Even more important, baby teeth have a critical function in the developing mouth and jaw: Each one holds a space open for the permanent tooth that will eventually replace it — and it doesn’t “let go” until the new tooth is ready to come in. If a primary (baby) tooth is lost too soon, other teeth adjacent to the opening may drift into the empty space. This often means that the permanent teeth may erupt (emerge above the gum line) in the wrong place — or sometimes, not at all.

The condition that occurs when teeth aren’t in their proper positions is called malocclusion (“mal” – bad; “occlusion” – bite). It can cause problems with eating and speaking, and often results in a less-than-perfect-looking smile. It’s the primary reason why kids get orthodontic treatment — which can be expensive and time-consuming. So it makes sense to try and save baby teeth whenever possible.
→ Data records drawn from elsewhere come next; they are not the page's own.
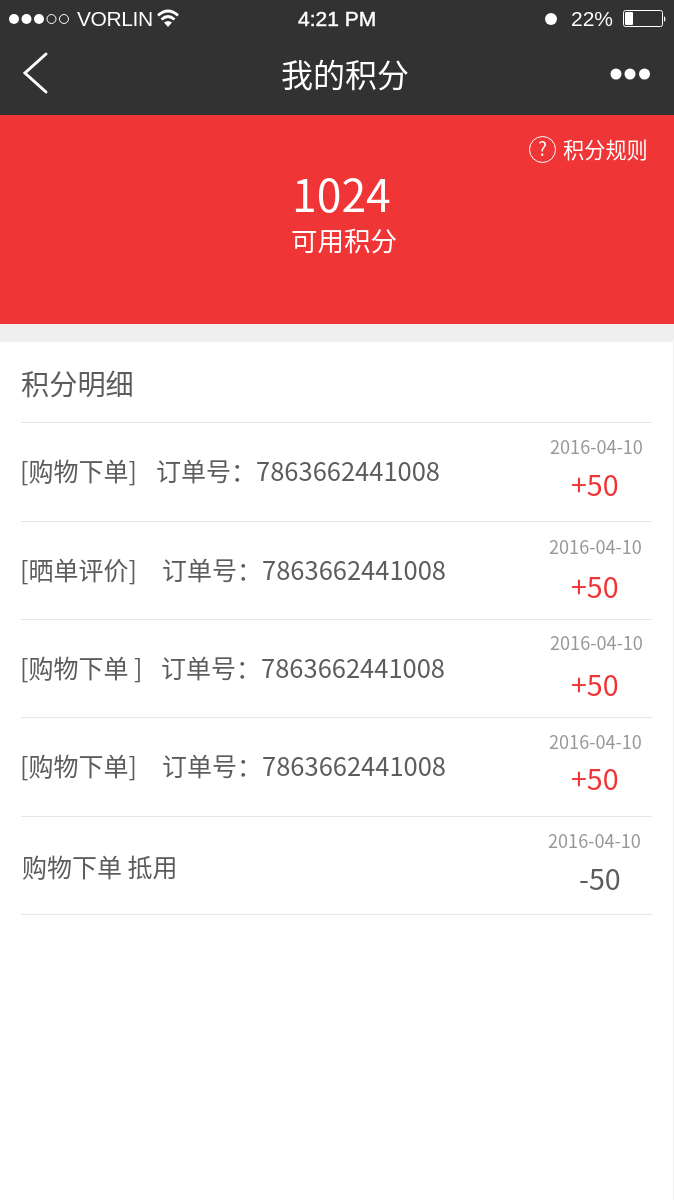
<!DOCTYPE html>
<html lang="zh-CN">
<head>
<meta charset="utf-8">
<title>我的积分</title>
<style>
:root {
  --bar: #323232;
  --red: #f03536;
  --gap: #efefef;
  --line: #e6e6e6;
  --text: #5c5c5c;
  --muted: #979797;
  --white: #fff;
}
* { box-sizing: border-box; margin: 0; padding: 0; }
html, body { width: 674px; height: 1200px; overflow: hidden; }
body { font-family: "Noto Sans CJK SC", "Noto Sans", sans-serif; color: var(--text); background: var(--white); }
.screen { position: relative; width: 674px; height: 1200px; overflow: hidden; }
.screen span, .screen h1, .screen h2, .screen a, .screen time, .screen strong { position: absolute; white-space: nowrap; font-weight: 400; line-height: 40px; }
.topbar { position: relative; height: 115px; background: var(--bar); color: var(--white); }
.topbar svg { position: absolute; inset: 0; }
.topbar .status { top: -1px; font: 21px/40px "Liberation Sans", Arial, sans-serif; }
.topbar .carrier { left: 77px; letter-spacing: -.4px; }
.topbar .clock { left: 298px; -webkit-text-stroke: .5px var(--white); }
.topbar .charge { left: 571px; }
.topbar h1 { left: 281px; top: 53px; font-size: 32px; }
.balance { position: relative; height: 209px; background: var(--red); color: var(--white); }
.balance strong { left: 292px; top: 58px; font-size: 44.5px; font-weight: 500; }
.balance .caption { left: 291px; top: 105px; font-size: 26.5px; }
.balance .rules { left: 563px; top: 14px; font-size: 21.2px; color: inherit; text-decoration: none; }
.balance .help { left: 529px; top: 21px; width: 27px; height: 27px; border: 1.5px solid var(--white); border-radius: 50%; font-size: 19px; line-height: 22px; text-align: center; }
.details { position: relative; height: 876px; border-top: 18px solid var(--gap); }
.details::after { content: ""; position: absolute; right: 0; top: 0; bottom: 0; width: 1px; background: var(--gap); }
.details h2 { left: 21px; top: 21px; font-size: 28.2px; }
.records { position: absolute; left: 0; top: 80px; width: 674px; list-style: none; }
.records::before, .records li::after { content: ""; position: absolute; left: 21px; width: 631px; height: 1px; background: var(--line); }
.records::before { top: 0; }
.records li { position: relative; height: var(--h, 98px); }
.records li::after { bottom: -1px; }
.tag, .order { top: var(--mid, 28px); font-size: 25px; }
.tag { left: 20px; }
.order { left: var(--order, 162px); }
.order b { font-size: 25.5px; font-weight: 400; }
.records time { left: var(--date, 549px); top: var(--date-top, 4px); font-size: 18.1px; color: var(--muted); }
.records .points { left: 571px; top: var(--points-top, 44px); font-size: 28.6px; color: var(--red); }
.records .spent { left: 579px; color: var(--text); }
</style>
</head>
<body>
<main class="screen">
  <header class="topbar">
    <svg width="674" height="115" fill="none" stroke="#fff" aria-hidden="true">
      <g fill="#fff" stroke="none">
        <circle cx="14" cy="19" r="5"/><circle cx="26.5" cy="19" r="5"/><circle cx="39" cy="19" r="5"/>
        <circle cx="551" cy="19" r="6"/>
        <rect x="625" y="12" width="8" height="13" rx="1"/>
        <path d="M664 16q3 3 0 6z"/>
        <circle cx="616" cy="74" r="5.5"/><circle cx="630" cy="74" r="5.5"/><circle cx="644.5" cy="74" r="5.5"/>
        <path d="M164 22.500q4-3 8 0l-4 4.500z"/>
      </g>
      <circle cx="51.500" cy="19" r="4.500"/><circle cx="64" cy="19" r="4.500"/>
      <path d="M158 15.500q10-9 20 0M161.500 19.500q6.500-6 13 0" stroke-width="2.800"/>
      <rect x="623.500" y="10.500" width="39" height="16" rx="2"/>
      <path d="M46 54L25 73l21 19" stroke-width="3" stroke-linecap="round"/>
    </svg>
    <span class="status carrier">VORLIN</span>
    <span class="status clock">4:21 PM</span>
    <span class="status charge">22%</span>
    <h1>我的积分</h1>
  </header>
  <section class="balance">
    <span class="help">?</span>
    <a class="rules" href="#">积分规则</a>
    <strong>1024</strong>
    <span class="caption">可用积分</span>
  </section>
  <section class="details">
    <h2>积分明细</h2>
    <ul class="records">
      <li style="--h:99px;--order:156px;--date:550px;--points-top:42px">
        <span class="tag">[购物下单]</span><span class="order">订单号：<b>7863662441008</b></span>
        <time>2016-04-10</time><span class="points">+50</span>
      </li>
      <li style="--date-top:5px;--points-top:45px">
        <span class="tag">[晒单评价]</span><span class="order">订单号：<b>7863662441008</b></span>
        <time>2016-04-10</time><span class="points">+50</span>
      </li>
      <li style="--order:161px;--date:550px;--date-top:3px;--points-top:45px">
        <span class="tag">[购物下单 ]</span><span class="order">订单号：<b>7863662441008</b></span>
        <time>2016-04-10</time><span class="points">+50</span>
      </li>
      <li style="--h:99px;--points-top:41px">
        <span class="tag">[购物下单]</span><span class="order">订单号：<b>7863662441008</b></span>
        <time>2016-04-10</time><span class="points">+50</span>
      </li>
      <li style="--mid:30px;--date:548px;--points-top:42px">
        <span class="tag" style="left:22px">购物下单 抵用</span>
        <time>2016-04-10</time><span class="points spent">-50</span>
      </li>
    </ul>
  </section>
</main>
</body>
</html>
Procedures like a root canal — or the similar but less-invasive pulpotomy — are often effective at preserving a baby tooth that would otherwise be lost. But if it isn’t possible to save the tooth, an appliance called a space maintainer may help. This is a small metal appliance that is attached to one tooth; its purpose is to keep a space open where the permanent tooth can come in.
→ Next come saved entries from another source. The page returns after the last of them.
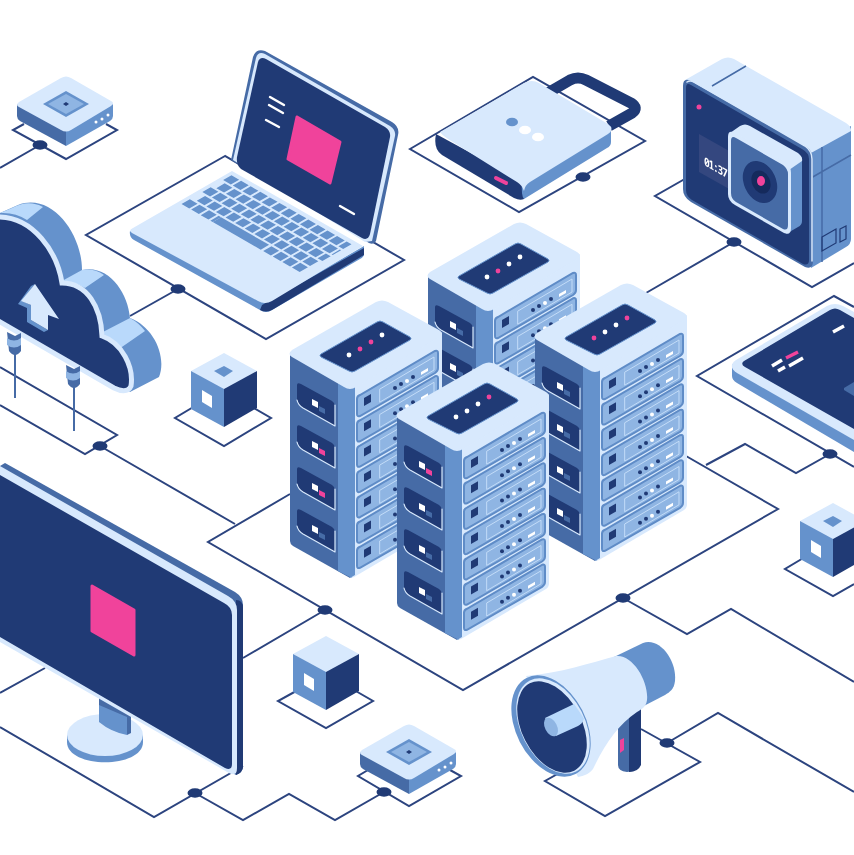
<!DOCTYPE html>
<html lang="en">
<head>
<meta charset="utf-8">
<title>Isometric data centre network</title>
<style>
:root{--navy:#203a75;--mid:#466ba6;--blue:#6592cc;--sky:#8fb5e3;--pale:#b9d9fb;--light:#d8e9fd;--white:#fff;--pink:#f0439b;--line:#2c447f}
html,body{margin:0;background:var(--white);overflow:hidden}
svg{display:block;width:854px;height:855px}
.navy{fill:var(--navy)}.mid{fill:var(--mid)}.blue{fill:var(--blue)}.sky{fill:var(--sky)}.pale{fill:var(--pale)}.light{fill:var(--light)}.white{fill:var(--white)}.pink{fill:var(--pink)}
.wires{fill:none;stroke:var(--line);stroke-width:2}
.rim{fill:none;stroke:var(--light);stroke-width:2;stroke-linejoin:round;stroke-linecap:round}
.tile{fill:var(--pink);stroke:var(--pink);stroke-width:3;stroke-linejoin:round}
.keys{stroke:var(--blue);stroke-width:16;stroke-dasharray:6.4 1.6}
.s1{fill:var(--s1,var(--mid))}.s2{fill:var(--s2,var(--mid))}.s3{fill:var(--s3,var(--mid))}
.t1{fill:var(--t1,var(--white))}.t2{fill:var(--t2,var(--white))}.t3{fill:var(--t3,var(--white))}.t4{fill:var(--t4,var(--white))}
.server-left{--s2:var(--pink);--s3:var(--pink);--t2:var(--pink);--t3:var(--pink)}
.server-back{--t2:var(--pink)}
.server-right{--t1:var(--pink);--t4:var(--pink)}
.server-front{--s1:var(--pink);--t4:var(--pink)}
.clock{font:600 12px "Noto Sans Mono",monospace;fill:var(--white);letter-spacing:-1.6px}
</style>
</head>
<body>
<svg viewBox="0 0 854 855" role="img" aria-label="Isometric servers connected to devices">
<defs>
  <g id="bay">
    <path class="navy" d="M404 447q0-3 4-1l31 17q3 2 3 5v20l-32-18q-6-4-6-9z"/>
    <path class="rim" d="M442 467v21l-32-18q-5-3-6-8" style="stroke-width:1.2"/>
    <path class="white" d="M419 461l6 3v6l-6-3z"/>
  </g>
  <g id="drive">
    <path class="sky" d="M464 461q0-3 3-4l75-44q3-1 3 2v15q0 3-3 5l-75 43q-3 1-3-2z" stroke="#5f8cc7" stroke-width="2"/>
    <path class="rim" d="M487 464l54-32v-13l-54 32z" style="stroke:#c3dcf8;stroke-width:1"/>
    <path class="navy" d="M471 460l7-4v8l-7 4z"/>
    <g class="navy"><circle cx="502" cy="450" r="2"/><circle cx="508" cy="446" r="2"/><circle cx="520" cy="439" r="2"/></g>
    <g class="white"><circle cx="514" cy="443" r="2"/><path d="M528 434l7-4v3l-7 4z"/></g>
  </g>
  <g id="server">
    <path class="mid" d="M397 414l60 36v190l-57-32q-3-2-3-5z"/>
    <path class="blue" d="M445 440l14 8v192l-14-7z"/>
    <path class="light" d="M457 450l92-56v189q0 4-3 6l-85 50q-4 2-4-2z"/>
    <path class="blue" d="M457 450l5-2v189l-5 3z"/>
    <use href="#drive"/><use href="#drive" y="25.3"/><use href="#drive" y="50.6"/><use href="#drive" y="75.9"/><use href="#drive" y="101.2"/><use href="#drive" y="126.5"/><use href="#drive" y="151.8"/>
    <use href="#bay"/><use href="#bay" y="42"/><use href="#bay" y="84"/><use href="#bay" y="126"/>
    <path class="s1" d="M426 468l6 3v5l-6-3z"/><path class="s2" d="M426 510l6 3v5l-6-3z"/><path class="s3" d="M426 552l6 3v5l-6-3z"/><path class="mid" d="M426 594l6 3v5l-6-3z"/>
    <path class="light" d="M399 412l84-48q6-3 12 0l51 28q5 3 0 7l-83 50q-6 4-12 0l-52-30q-5-3 0-7z"/>
    <path class="navy" d="M428 416l56-32q3-2 6 0l27 15q2 2 0 3l-55 31q-3 2-6 0l-28-14q-2-2 0-3z" stroke="#6592cc" stroke-width="1"/>
    <circle class="t1" cx="456" cy="417" r="2.4"/><circle class="t2" cx="467" cy="411" r="2.4"/><circle class="t3" cx="478" cy="404" r="2.4"/><circle class="t4" cx="489" cy="397" r="2.4"/>
  </g>
  <g id="cube">
    <path class="light" d="M191 371l33-18 33 18-33 19z"/>
    <path class="blue" d="M191 371l33 18v38l-33-18z"/>
    <path class="navy" d="M224 389l33-18v37l-33 19z"/>
    <path class="white" d="M202 390l10 6v12l-10-6z"/>
  </g>
  <path id="cube-mark" class="blue" d="M214 371l10-5 9 5-9 6z"/>
  <g id="router">
    <path class="mid" d="M17 104l49 26v16l-46-25q-3-2-3-5z"/>
    <path class="blue" d="M66 130l47-26v12q0 3-3 5l-44 25z"/>
    <path class="light" d="M19 102l42-24q5-3 10 0l40 23q4 2 0 5l-40 24q-5 3-10 0l-42-23q-4-2 0-5z"/>
    <path class="blue" d="M43 104l23-13 23 13-23 13z"/>
    <path class="sky" d="M48 104l18-10 18 10-18 10z"/>
    <path class="navy" d="M63 104l3-2 3 2-3 2z"/>
    <g class="white"><circle cx="96" cy="122" r="1.5"/><circle cx="102" cy="119" r="1.5"/><circle cx="108" cy="115" r="1.5"/></g>
  </g>
  <ellipse id="node" class="navy" rx="7.5" ry="4.7"/>
</defs>

<rect width="854" height="855" class="white"/>

<g id="network">
  <g class="wires">
    <path d="M290 494L208 542 463 690 778 509 686 456M235 524L100 446M325 610L243 658M623 598L687 634 731 609 854 682"/>
    <path d="M0 367L117 435 85 454 0 405"/>
    <path d="M706 465L745 444 796 473 830 454M854 467L697 376 834 296 854 307"/>
    <path d="M690 176L655 196 812 287 854 263M734 242L646 293"/>
    <path d="M410 149L533 77 645 141 519 212z"/>
    <path d="M225 156L86 235 266 339 404 260zM178 289L130 316"/>
    <path d="M24 124L13 130 66 159 117 130 106 124M40 145L0 168"/>
    <path d="M195 406L175 418 224 446 271 418 252 407M298 690L278 701 326 728 373 701 354 690M805 557L785 569 833 596 854 584"/>
    <path d="M368 770L358 776 409 806 461 776 450 770M384 792L335 820 289 794 243 820 195 793"/>
    <path d="M0 727L154 817 243 766M0 693L45 668"/>
    <path d="M570 767L545 781 605 816 700 762 641 729M667 743L718 713 854 792"/>
  </g>
  <use href="#node" x="40" y="145"/><use href="#node" x="178" y="289"/><use href="#node" x="583" y="177"/><use href="#node" x="734" y="242"/><use href="#node" x="100" y="446"/><use href="#node" x="325" y="610"/><use href="#node" x="623" y="598"/><use href="#node" x="830" y="454"/><use href="#node" x="195" y="793"/><use href="#node" x="384" y="792"/><use href="#node" x="667" y="743"/>
</g>

<g id="routers"><use href="#router"/><use href="#router" x="343" y="648"/></g>
<g id="cubes">
  <use href="#cube"/><use href="#cube-mark"/>
  <use href="#cube" x="102" y="283"/>
  <use href="#cube" x="609" y="150"/><use href="#cube-mark" x="609" y="150"/>
</g>

<g id="laptop">
  <path class="blue" d="M130 231l135 72 99-57v8q0 3-4 5l-88 51q-6 4-12 0L134 240q-5-3-4-9z"/>
  <path class="navy" d="M262 305l102-57v7l-92 55q-6 3-12 0z"/>
  <path class="light" d="M133 228l99-57 131 75-91 55q-7 4-14 0L132 233q-4-3 1-5z"/>
  <g transform="matrix(1.2 .69 -.52 .3 232 175)" class="keys">
    <path d="M0 9h100M3 29h97M0 49h100M4 69h96M0 89h26M68 89h32"/>
    <path d="M26 89h40" stroke-dasharray="none"/>
  </g>
  <path class="mid" d="M231 160l22-103q3-9 12-6l127 71q8 5 6 13l-22 106q-2 4-7 2z"/>
  <path class="light" d="M233 160l23-102q2-7 9-4l125 72q6 4 5 10l-23 105-7 1z"/>
  <path class="navy" d="M237 157l21-95q2-6 8-3l119 68q6 4 5 10l-20 97q-2 7-8 4l-121-69q-5-4-4-12z"/>
  <path class="rim" d="M270 97l14 8M269 105l14 8M266 120l13 7M340 206l14 8" style="stroke:#fff;stroke-width:2.4"/>
  <path class="tile" d="M297 117l43 25-10 41-42-24z"/>
</g>

<g id="padlock">
  <path d="M546 94l24-14q8-4 16 0l45 23q8 5 1 10l-23 13" fill="none" stroke="#203a75" stroke-width="11"/>
  <path class="navy" d="M436 134q-3 15 6 21l72 43q6 3 10 1v-17z"/>
  <path class="blue" d="M522 182l89-53v13q0 4-4 6l-83 51q-3-3-2-17z"/>
  <path class="light" d="M440 132l84-49q8-4 15 0l69 41q7 5 0 10l-78 48q-5 3-6 9-2-6-7-9l-69-43q-6-4-8-7z"/>
  <ellipse class="blue" cx="512" cy="122" rx="6" ry="4.3"/><ellipse class="white" cx="525" cy="130" rx="6" ry="4.3"/><ellipse class="white" cx="538" cy="137" rx="6" ry="4.3"/>
  <path d="M496 178l10 5" stroke="#f0439b" stroke-width="4" stroke-linecap="round"/>
</g>

<g id="camera">
  <path class="blue" d="M808 150l43-24v113q0 5-5 8l-35 21z"/>
  <path class="light" d="M685 80l37-21q6-3 12 0l112 64q5 3 5 8l-40 22z"/>
  <path d="M712 86l34-20M811 178l40-23M822 147v115" stroke="#466ba6" stroke-width="1.5" fill="none"/>
  <path d="M822 237l14-8v14l-14 8zM840 229l6-3v13l-6 3z" fill="none" stroke="#203a75" stroke-width="1.2"/>
  <path class="mid" d="M683 86q0-9 8-5l114 65q8 5 8 13v102q0 9-8 6l-114-65q-8-5-8-13z"/>
  <path class="navy" d="M686 88q0-6 5-3l111 64q7 4 7 10v101q0 6-6 4l-111-64q-6-4-6-10z"/>
  <path class="rim" d="M687 82q3-2 7 0l111 64q7 5 7 13v102" style="stroke-width:1.5"/>
  <circle class="pink" cx="699" cy="107" r="2.5"/>
  <path d="M699 134l32 18v38l-32-18z" fill="#34477f"/>
  <text class="clock" transform="matrix(.8 .46 0 1 704 165)">01:37</text>
  <path class="blue" d="M786 166l16-9v64q0 4-4 6l-12 7z"/>
  <path class="light" d="M730 133l10-7q5-3 10 0l48 27q5 4 4 8l-13 9z"/>
  <path class="light" d="M728 137q0-8 7-4l50 29q6 4 6 11v55q0 8-7 5l-49-28q-7-4-7-11z"/>
  <path class="mid" d="M731 141q0-6 5-3l47 27q5 4 5 9v51q0 6-5 4l-47-27q-5-3-5-9z"/>
  <ellipse class="navy" cx="760" cy="182" rx="16" ry="22" transform="rotate(-25 760 182)"/>
  <ellipse cx="761" cy="182" rx="9" ry="12" transform="rotate(-25 761 182)" fill="#152a5c"/>
  <ellipse class="pink" cx="761" cy="181" rx="4" ry="5"/>
</g>

<g id="tablet">
  <path class="blue" d="M732 364v12q0 4 5 7l117 69v-20z"/>
  <path class="light" d="M736 360l91-54q8-4 16 0l11 6v128L737 373q-10-7-1-13z"/>
  <path class="navy" d="M744 361l86-51q5-3 10 0l14 8v111l-109-62q-5-3-1-6z"/>
  <path class="mid" d="M844 388l10-6v14l-10-6z"/>
  <path d="M772 366l10-6M778 371l7-4M789 366l14-8M833 332l11-6" stroke="#fff" stroke-width="3.5"/>
  <path d="M786 358l12-6" stroke="#f0439b" stroke-width="3.5"/>
</g>

<g id="cloud">
  <path class="blue" d="M0 213l18-8c34-13 64 29 64 65 26-6 46 22 48 48 24 9 37 39 29 59l-29 15L0 320z"/>
  <path class="pale" d="M12 208q16-9 31-1l-16 13q-12-8-27-7zM62 281l20-11q12-2 22 5l-19 13q-10-6-23-7zM101 333l29-15q9 5 15 13l-26 18q-7-11-18-16z"/>
  <path class="navy" d="M-12 217H0c33 1 57 34 62 66 25 0 39 24 40 53 20 7 32 31 29 50-3 7-11 5-17 2L-12 315z" stroke="#d8e9fd" stroke-width="5"/>
  <path class="blue" d="M31 286l4-2-13 17 9 4v15l17 10-4 2-17-10v-14l-9-4z"/>
  <path class="light" d="M35 284l24 35-11-4v15l-17-10v-15l-10-4z"/>
  <path d="M15 352v46M74 385v46" stroke="#466ba6" stroke-width="2"/>
  <g id="plug"><path class="mid" d="M7 332l8 4 6-3v18q-6 8-12 0z"/><path class="sky" d="M7 338q7 5 14 0v7q-7 5-14 0z"/></g>
  <use href="#plug" x="59" y="33"/>
</g>

<g id="monitor">
  <path class="blue" d="M67 735v7c0 27 76 27 76 0v-7z"/>
  <ellipse class="light" cx="105" cy="735" rx="38" ry="21"/>
  <path class="blue" d="M99 698l28 15v22q-16-3-28-13z"/>
  <path class="mid" d="M99 698l32 18v17l-4 2v-18l-28-12z"/>
  <path class="mid" d="M0 466l5-3 230 129q8 5 8 13v162q0 5-7 8L0 640z"/>
  <path class="navy" d="M236 600q7 0 7 8v159q0 5-7 8z"/>
  <path class="light" d="M0 466l228 130q9 5 9 14v158q0 9-8 5L0 642z"/>
  <path class="navy" d="M0 475l224 128q8 4 8 12v149q0 7-7 4L0 637z"/>
  <path class="tile" d="M92 586l42 24v45l-42-24z"/>
</g>

<g id="servers">
  <use href="#server" class="server-back" x="31" y="-140"/>
  <use href="#server" class="server-left" x="-107" y="-62"/>
  <use href="#server" class="server-right" x="138" y="-79"/>
  <use href="#server" class="server-front"/>
</g>

<g id="megaphone">
  <path class="mid" d="M618 722l22-14v56q-2 7-13 8-9-1-9-7z"/>
  <path class="navy" d="M629 716l12-8v57q-3 7-12 7z"/>
  <path class="pink" d="M620 740l4-2v12l-4 3z"/>
  <path class="blue" d="M614 657l29-14c17-6 34 18 32 38-1 8-5 11-10 14l-27 14z"/>
  <path class="light" d="M526 676c35-3 64-13 90-20 17-2 33 26 31 44-1 7-5 9-10 12-19 13-32 32-44 57-4 5-9 7-15 8z"/>
  <ellipse class="blue" cx="551" cy="726" rx="35" ry="54" transform="rotate(-27 551 726)"/>
  <ellipse class="light" cx="553" cy="726" rx="32" ry="51" transform="rotate(-27 553 726)"/>
  <ellipse class="navy" cx="552" cy="727" rx="30" ry="49" transform="rotate(-27 552 727)"/>
  <path class="pale" d="M545 718l29-14q8 11 10 15-2 5-6 7l-22 10z"/>
  <ellipse class="sky" cx="551" cy="727" rx="6" ry="10" transform="rotate(-27 551 727)"/>
</g>
</svg>
</body>
</html>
If your child is facing the premature loss of a primary tooth, we will be sure to discuss all the options with you. It may turn out that preserving the tooth is the most cost-effective alternative in the long run. If you have questions about your child’s baby teeth, please contact us or schedule an appointment for a consultation.

BeSuretohaveThese3EssentialsCoveredBeforehandforVeneerSuccess

For over three decades, veneers have helped mask dental imperfections like chipping, staining or gaps and improve the appearance of millions of teeth. As the name implies, this thin layer of porcelain covers a tooth's visible surface and accurately mimics the texture, color and translucence of natural teeth.

Veneers could be just the solution you need for a more attractive smile. But before you begin treatment, be sure you have these 3 essentials in place to ensure a successful outcome.

True expectations. While the transformation of a tooth's appearance with a veneer can be astounding, veneers in general do have their limitations. You need an adequate amount of the tooth's structure present for a veneer to properly adhere — if not, you may need to consider a porcelain crown instead. Likewise, gaps and other misalignments may be too great for a veneer to cover: in that case, you should consider orthodontics. A thorough examination beforehand will determine if veneers are the best option for you.

An artisan team. Every veneer is custom made to match an individual patient's tooth shape and color, handcrafted by a skilled dental technician. There's also an art to the dentist preparing the tooth beforehand and then properly positioning the veneer for bonding to achieve the most attractive result. Be sure, then, that your veneer "team" comes highly recommended by others.

The best materials. The first porcelains were powdered glass ceramics mixed with water to form a paste. Technicians shaped the paste in successive layers and as it oven-cured it took on the beautiful translucence of natural teeth. Unfortunately, this type of porcelain could be brittle and prone to shattering when subjected to heavy biting forces. In recent years, though, we've begun to use ceramics reinforced with other materials like Leucite for added strength. Today, the materials dentists use have much better durability.

If you would like more information on porcelain veneers, please contact us or schedule an appointment for a consultation. You can also learn more about this topic by reading the Dear Doctor magazine article “Porcelain Veneers.”





This website includes materials that are protected by copyright, or other proprietary rights. Transmission or reproduction of protected items beyond that allowed by fair use, as defined in the copyright laws, requires the written permission of the copyright owners.